Dataset:
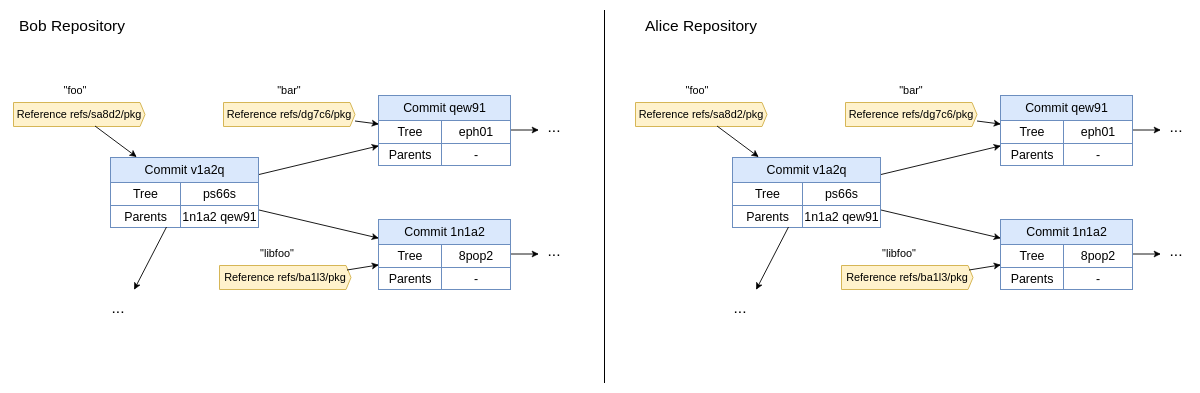
<!DOCTYPE html>
<html lang="en">
<head>
<meta charset="utf-8">
<title>Repository commit graphs</title>
<style>
:root {
  --ink: #000;
  --paper: #fff;
  --commit-fill: #dae8fc;
  --commit-line: #6c8ebf;
  --ref-fill: #fff2cc;
  --ref-line: #d6b656;
}
* { box-sizing: border-box; margin: 0; }
body {
  position: relative;
  width: 1200px;
  height: 393px;
  overflow: hidden;
  background: var(--paper);
  color: var(--ink);
  font: 12.4px/1 "Liberation Sans", Arial, sans-serif;
  white-space: nowrap;
}
.repository { position: absolute; left: 0; top: 0; width: 578px; height: 393px; }
.repository.alice { left: 622px; }
.divider { position: absolute; left: 604px; top: 10px; width: 1px; height: 373px; background: var(--ink); }
h1 { position: absolute; left: 19px; top: 18px; font-size: 15.5px; font-weight: 400; line-height: 16px; }
.alice h1 { left: 23px; }
.edges { position: absolute; left: 0; top: 0; }
.defs { position: absolute; }

.commit {
  position: absolute;
  display: grid;
  grid-template-columns: 62px 1fr;
  grid-template-rows: 24px 23px 23px;
  width: 133px;
  height: 71px;
  border: 1px solid var(--commit-line);
  background: var(--paper);
  text-align: center;
}
.commit > * { display: flex; align-items: center; justify-content: center; font: inherit; }
.commit h2 { grid-column: 1 / -1; background: var(--commit-fill); }
.commit dt, .commit dd { border-top: 1px solid var(--commit-line); }
.commit dd { border-left: 1px solid var(--commit-line); }
.merge { left: 110px; top: 157px; width: 149px; grid-template-columns: 69px 1fr; }
.upper { left: 378px; top: 95px; }
.lower { left: 378px; top: 219px; }

.reference { position: absolute; width: 133px; height: 25px; font-size: 10.9px; }
.reference svg { position: absolute; left: 0; top: 0; }
.reference span { position: absolute; left: 0; top: 0; width: 132px; line-height: 24px; text-align: center; }
.reference b {
  position: absolute;
  left: 0;
  top: -18px;
  width: 124px;
  font-weight: 400;
  line-height: 13px;
  text-align: center;
}
.ref-foo { left: 13px; top: 102px; }
.ref-bar { left: 223px; top: 102px; }
.ref-bar b { width: 132px; }
.ref-libfoo { left: 219px; top: 265px; }
.ref-libfoo b { width: 116px; }

.more { position: absolute; width: 16px; font-size: 15.5px; line-height: 16px; text-align: center; }
.more-below { left: 110px; top: 300px; }
.more-upper { left: 546px; top: 119px; }
.more-lower { left: 546px; top: 243px; }
</style>
</head>
<body>
<svg class="defs" width="0" height="0" aria-hidden="true">
  <defs>
    <marker id="arrowhead" markerUnits="userSpaceOnUse" markerWidth="8" markerHeight="8" refX="7" refY="4" orient="auto">
      <path d="M7 4L1 1L2.5 4L1 7Z" fill="#000" stroke="#000" stroke-width=".6"/>
    </marker>
    <path id="tag" d="M.5 .5H127L132 12.5L127 24.5H.5Z" fill="var(--ref-fill)" stroke="var(--ref-line)"/>
    <g id="commit-edges" fill="none" stroke="#000" stroke-width=".9">
      <path d="M95 126L136 156.5" marker-end="url(#arrowhead)"/>
      <path d="M355 121L378 124" marker-end="url(#arrowhead)"/>
      <path d="M259 174.5L378 146" marker-end="url(#arrowhead)"/>
      <path d="M259 210L378 238" marker-end="url(#arrowhead)"/>
      <path d="M347 270L378 265" marker-end="url(#arrowhead)"/>
      <path d="M166.5 227L134.5 289" marker-end="url(#arrowhead)"/>
      <path d="M511 130H538" marker-end="url(#arrowhead)"/>
      <path d="M511 254H538" marker-end="url(#arrowhead)"/>
    </g>
  </defs>
</svg>

<section class="repository bob">
  <h1>Bob Repository</h1>
  <div class="reference ref-foo"><b>"foo"</b><svg width="133" height="25"><use href="#tag"/></svg><span>Reference refs/sa8d2/pkg</span></div>
  <div class="reference ref-bar"><b>"bar"</b><svg width="133" height="25"><use href="#tag"/></svg><span>Reference refs/dg7c6/pkg</span></div>
  <div class="reference ref-libfoo"><b>"libfoo"</b><svg width="133" height="25"><use href="#tag"/></svg><span>Reference refs/ba1l3/pkg</span></div>
  <dl class="commit merge">
    <h2>Commit v1a2q</h2>
    <dt>Tree</dt><dd>ps66s</dd>
    <dt>Parents</dt><dd>1n1a2 qew91</dd>
  </dl>
  <dl class="commit upper">
    <h2>Commit qew91</h2>
    <dt>Tree</dt><dd>eph01</dd>
    <dt>Parents</dt><dd>-</dd>
  </dl>
  <dl class="commit lower">
    <h2>Commit 1n1a2</h2>
    <dt>Tree</dt><dd>8pop2</dd>
    <dt>Parents</dt><dd>-</dd>
  </dl>
  <svg class="edges" width="578" height="393" aria-hidden="true"><use href="#commit-edges"/></svg>
  <span class="more more-below">...</span>
  <span class="more more-upper">...</span>
  <span class="more more-lower">...</span>
</section>

<div class="divider"></div>

<section class="repository alice">
  <h1>Alice Repository</h1>
  <div class="reference ref-foo"><b>"foo"</b><svg width="133" height="25"><use href="#tag"/></svg><span>Reference refs/sa8d2/pkg</span></div>
  <div class="reference ref-bar"><b>"bar"</b><svg width="133" height="25"><use href="#tag"/></svg><span>Reference refs/dg7c6/pkg</span></div>
  <div class="reference ref-libfoo"><b>"libfoo"</b><svg width="133" height="25"><use href="#tag"/></svg><span>Reference refs/ba1l3/pkg</span></div>
  <dl class="commit merge">
    <h2>Commit v1a2q</h2>
    <dt>Tree</dt><dd>ps66s</dd>
    <dt>Parents</dt><dd>1n1a2 qew91</dd>
  </dl>
  <dl class="commit upper">
    <h2>Commit qew91</h2>
    <dt>Tree</dt><dd>eph01</dd>
    <dt>Parents</dt><dd>-</dd>
  </dl>
  <dl class="commit lower">
    <h2>Commit 1n1a2</h2>
    <dt>Tree</dt><dd>8pop2</dd>
    <dt>Parents</dt><dd>-</dd>
  </dl>
  <svg class="edges" width="578" height="393" aria-hidden="true"><use href="#commit-edges"/></svg>
  <span class="more more-below">...</span>
  <span class="more more-upper">...</span>
  <span class="more more-lower">...</span>
</section>
</body>
</html>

What is expected:
An exact copy of every record above is needed, with all pictures left out.

Result of the task:
<!DOCTYPE html>
<html lang="en">
<head>
<meta charset="utf-8">
<title>Repository commit graphs</title>
<style>
:root {
  --ink: #000;
  --paper: #fff;
  --commit-fill: #dae8fc;
  --commit-line: #6c8ebf;
  --ref-fill: #fff2cc;
  --ref-line: #d6b656;
}
* { box-sizing: border-box; margin: 0; }
body {
  position: relative;
  width: 1200px;
  height: 393px;
  overflow: hidden;
  background: var(--paper);
  color: var(--ink);
  font: 12.4px/1 "Liberation Sans", Arial, sans-serif;
  white-space: nowrap;
}
.repository { position: absolute; left: 0; top: 0; width: 578px; height: 393px; }
.repository.alice { left: 622px; }
.divider { position: absolute; left: 604px; top: 10px; width: 1px; height: 373px; background: var(--ink); }
h1 { position: absolute; left: 19px; top: 18px; font-size: 15.5px; font-weight: 400; line-height: 16px; }
.alice h1 { left: 23px; }
.edges { position: absolute; left: 0; top: 0; }
.defs { position: absolute; }

.commit {
  position: absolute;
  display: grid;
  grid-template-columns: 62px 1fr;
  grid-template-rows: 24px 23px 23px;
  width: 133px;
  height: 71px;
  border: 1px solid var(--commit-line);
  background: var(--paper);
  text-align: center;
}
.commit > * { display: flex; align-items: center; justify-content: center; font: inherit; }
.commit h2 { grid-column: 1 / -1; background: var(--commit-fill); }
.commit dt, .commit dd { border-top: 1px solid var(--commit-line); }
.commit dd { border-left: 1px solid var(--commit-line); }
.merge { left: 110px; top: 157px; width: 149px; grid-template-columns: 69px 1fr; }
.upper { left: 378px; top: 95px; }
.lower { left: 378px; top: 219px; }

.reference { position: absolute; width: 133px; height: 25px; font-size: 10.9px; }
.reference svg { position: absolute; left: 0; top: 0; }
.reference span { position: absolute; left: 0; top: 0; width: 132px; line-height: 24px; text-align: center; }
.reference b {
  position: absolute;
  left: 0;
  top: -18px;
  width: 124px;
  font-weight: 400;
  line-height: 13px;
  text-align: center;
}
.ref-foo { left: 13px; top: 102px; }
.ref-bar { left: 223px; top: 102px; }
.ref-bar b { width: 132px; }
.ref-libfoo { left: 219px; top: 265px; }
.ref-libfoo b { width: 116px; }

.more { position: absolute; width: 16px; font-size: 15.5px; line-height: 16px; text-align: center; }
.more-below { left: 110px; top: 300px; }
.more-upper { left: 546px; top: 119px; }
.more-lower { left: 546px; top: 243px; }
</style>
</head>
<body>
<svg class="defs" width="0" height="0" aria-hidden="true">
  <defs>
    <marker id="arrowhead" markerUnits="userSpaceOnUse" markerWidth="8" markerHeight="8" refX="7" refY="4" orient="auto">
      <path d="M7 4L1 1L2.5 4L1 7Z" fill="#000" stroke="#000" stroke-width=".6"/>
    </marker>
    <path id="tag" d="M.5 .5H127L132 12.5L127 24.5H.5Z" fill="var(--ref-fill)" stroke="var(--ref-line)"/>
    <g id="commit-edges" fill="none" stroke="#000" stroke-width=".9">
      <path d="M95 126L136 156.5" marker-end="url(#arrowhead)"/>
      <path d="M355 121L378 124" marker-end="url(#arrowhead)"/>
      <path d="M259 174.5L378 146" marker-end="url(#arrowhead)"/>
      <path d="M259 210L378 238" marker-end="url(#arrowhead)"/>
      <path d="M347 270L378 265" marker-end="url(#arrowhead)"/>
      <path d="M166.5 227L134.5 289" marker-end="url(#arrowhead)"/>
      <path d="M511 130H538" marker-end="url(#arrowhead)"/>
      <path d="M511 254H538" marker-end="url(#arrowhead)"/>
    </g>
  </defs>
</svg>

<section class="repository bob">
  <h1>Bob Repository</h1>
  <div class="reference ref-foo"><b>"foo"</b><svg width="133" height="25"><use href="#tag"/></svg><span>Reference refs/sa8d2/pkg</span></div>
  <div class="reference ref-bar"><b>"bar"</b><svg width="133" height="25"><use href="#tag"/></svg><span>Reference refs/dg7c6/pkg</span></div>
  <div class="reference ref-libfoo"><b>"libfoo"</b><svg width="133" height="25"><use href="#tag"/></svg><span>Reference refs/ba1l3/pkg</span></div>
  <dl class="commit merge">
    <h2>Commit v1a2q</h2>
    <dt>Tree</dt><dd>ps66s</dd>
    <dt>Parents</dt><dd>1n1a2 qew91</dd>
  </dl>
  <dl class="commit upper">
    <h2>Commit qew91</h2>
    <dt>Tree</dt><dd>eph01</dd>
    <dt>Parents</dt><dd>-</dd>
  </dl>
  <dl class="commit lower">
    <h2>Commit 1n1a2</h2>
    <dt>Tree</dt><dd>8pop2</dd>
    <dt>Parents</dt><dd>-</dd>
  </dl>
  <svg class="edges" width="578" height="393" aria-hidden="true"><use href="#commit-edges"/></svg>
  <span class="more more-below">...</span>
  <span class="more more-upper">...</span>
  <span class="more more-lower">...</span>
</section>

<div class="divider"></div>

<section class="repository alice">
  <h1>Alice Repository</h1>
  <div class="reference ref-foo"><b>"foo"</b><svg width="133" height="25"><use href="#tag"/></svg><span>Reference refs/sa8d2/pkg</span></div>
  <div class="reference ref-bar"><b>"bar"</b><svg width="133" height="25"><use href="#tag"/></svg><span>Reference refs/dg7c6/pkg</span></div>
  <div class="reference ref-libfoo"><b>"libfoo"</b><svg width="133" height="25"><use href="#tag"/></svg><span>Reference refs/ba1l3/pkg</span></div>
  <dl class="commit merge">
    <h2>Commit v1a2q</h2>
    <dt>Tree</dt><dd>ps66s</dd>
    <dt>Parents</dt><dd>1n1a2 qew91</dd>
  </dl>
  <dl class="commit upper">
    <h2>Commit qew91</h2>
    <dt>Tree</dt><dd>eph01</dd>
    <dt>Parents</dt><dd>-</dd>
  </dl>
  <dl class="commit lower">
    <h2>Commit 1n1a2</h2>
    <dt>Tree</dt><dd>8pop2</dd>
    <dt>Parents</dt><dd>-</dd>
  </dl>
  <svg class="edges" width="578" height="393" aria-hidden="true"><use href="#commit-edges"/></svg>
  <span class="more more-below">...</span>
  <span class="more more-upper">...</span>
  <span class="more more-lower">...</span>
</section>
</body>
</html>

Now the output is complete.